By Julian Pecquet - 06/05/12 03:20 PM EDT
Syria on Tuesday expelled ambassadors from the United States and several other countries in tit-for-tat retaliation for similar moves against Syrian diplomats last week.
President Bashar Assad's government expelled top diplomats from the United States, Great Britain, Switzerland, France, Italy, Spain, Turkey, Belgium, Canada and Germany, according to reports from the region.
The decision comes after the United States and several other countries expelled Syrian diplomats in a coordinated response to the massacre of 108 civilians in Houla, which western countries blame on Syrian government forces and their allies.
The move is the latest evidence that relations between Syria and the international community are rapidly deteriorating as the anti-government protests that began in March 2011 threaten to create an all-out sectarian civil war. Secretary of State Hillary Clinton is slated to meet with former U.N. Secretary General Kofi Annan this week as the U.N./Arab League envoy's peace plan unravels.
This isn't the first time U.S. ambassador Robert Ford has had to leave the country since taking his post in January 2011. Ford, the first U.S. ambassador to Damascus since 2005, was recalled last October following “credible threats” to his safety after he supported pro-democracy protests that began in March 2011; he returned on Dec. 6.

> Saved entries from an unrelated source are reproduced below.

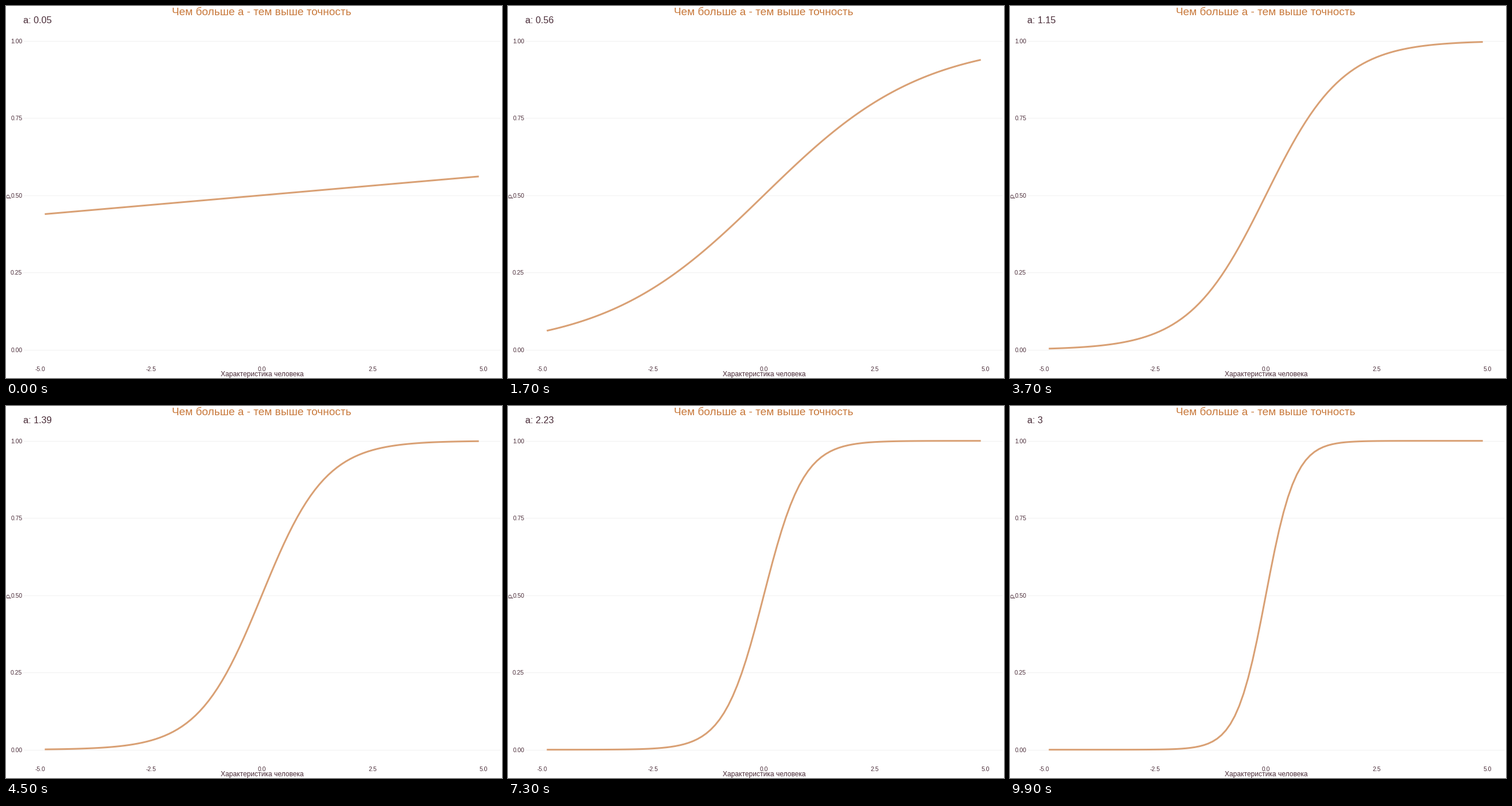
Recreate the animation shown at these times as a matplotlib script. Size 864 by 648 pixels, loop 10 s.

```python
import numpy as np
import matplotlib.pyplot as plt
from matplotlib.animation import FuncAnimation

W, H, DPI = 864, 648, 100
FRAMES, INTERVAL = 100, 100
A_MIN, A_MAX = 0.05, 3.0

DARK, TITLE, CURVE, GRID = "#4a2c38", "#c8783a", "#d9a074", "#f2f2f2"

plt.rcParams["font.family"] = "Liberation Sans"
plt.rcParams["path.simplify"] = False

fig = plt.figure(figsize=(W / DPI, H / DPI), dpi=DPI, facecolor="white")
ax = fig.add_axes([0, 0, 1, 1])
ax.set_xlim(0, W)
ax.set_ylim(H, 0)
ax.axis("off")


def to_x(v):
    return 445.6 + 77.15 * v


def to_y(p):
    return 598.7 - 538 * p


def label(x, y, text, px, color=DARK, ha="center", va="baseline", **kw):
    return ax.text(x, y, text, fontsize=px * 72 / DPI, color=color,
                   ha=ha, va=va, **kw)


for p in np.linspace(0, 1, 5):
    ax.plot([29.7, 861.3], [to_y(p)] * 2, color=GRID, lw=0.75,
            solid_capstyle="butt", zorder=1)
    label(28.3, to_y(p) + 4, f"{p:.2f}", 10.4, ha="right")

for v in np.linspace(-5, 5, 5):
    label(to_x(v), 635.5, f"{v:.1f}", 10.4)

label(445.5, 15.6, "Чем больше а - тем выше точность", 19, TITLE)
label(446, 645, "Характеристика человека", 12)
label(5.5, 330, "P", 11.5, va="center", rotation=90)
counter = label(29.5, 30.3, "", 16.2, ha="left")

theta = np.linspace(-4.9, 4.9, 99)
curve, = ax.plot([], [], color=CURVE, lw=3 * 72 / DPI, zorder=2,
                 solid_capstyle="butt", solid_joinstyle="round")


def update(i):
    a = A_MIN + (A_MAX - A_MIN) * i / (FRAMES - 1)
    curve.set_data(to_x(theta), to_y(1 / (1 + np.exp(-a * theta))))
    counter.set_text(f"a: {round(a, 2):g}")
    return curve, counter


anim = FuncAnimation(fig, update, frames=FRAMES, interval=INTERVAL,
                     init_func=lambda: update(0), repeat=True,
                     repeat_delay=0, blit=False)
plt.show()
```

Ford “will continue the work he was doing previously; namely, delivering the United States’ message to the people of Syria; providing reliable reporting on the situation on the ground; and engaging with the full spectrum of Syrian society on how to end the bloodshed and achieve a peaceful political transition,” State Department spokesman Mark Toner said at the time. “We believe his presence in the country is among the most effective ways to send the message that the United States stands with the people of Syria.”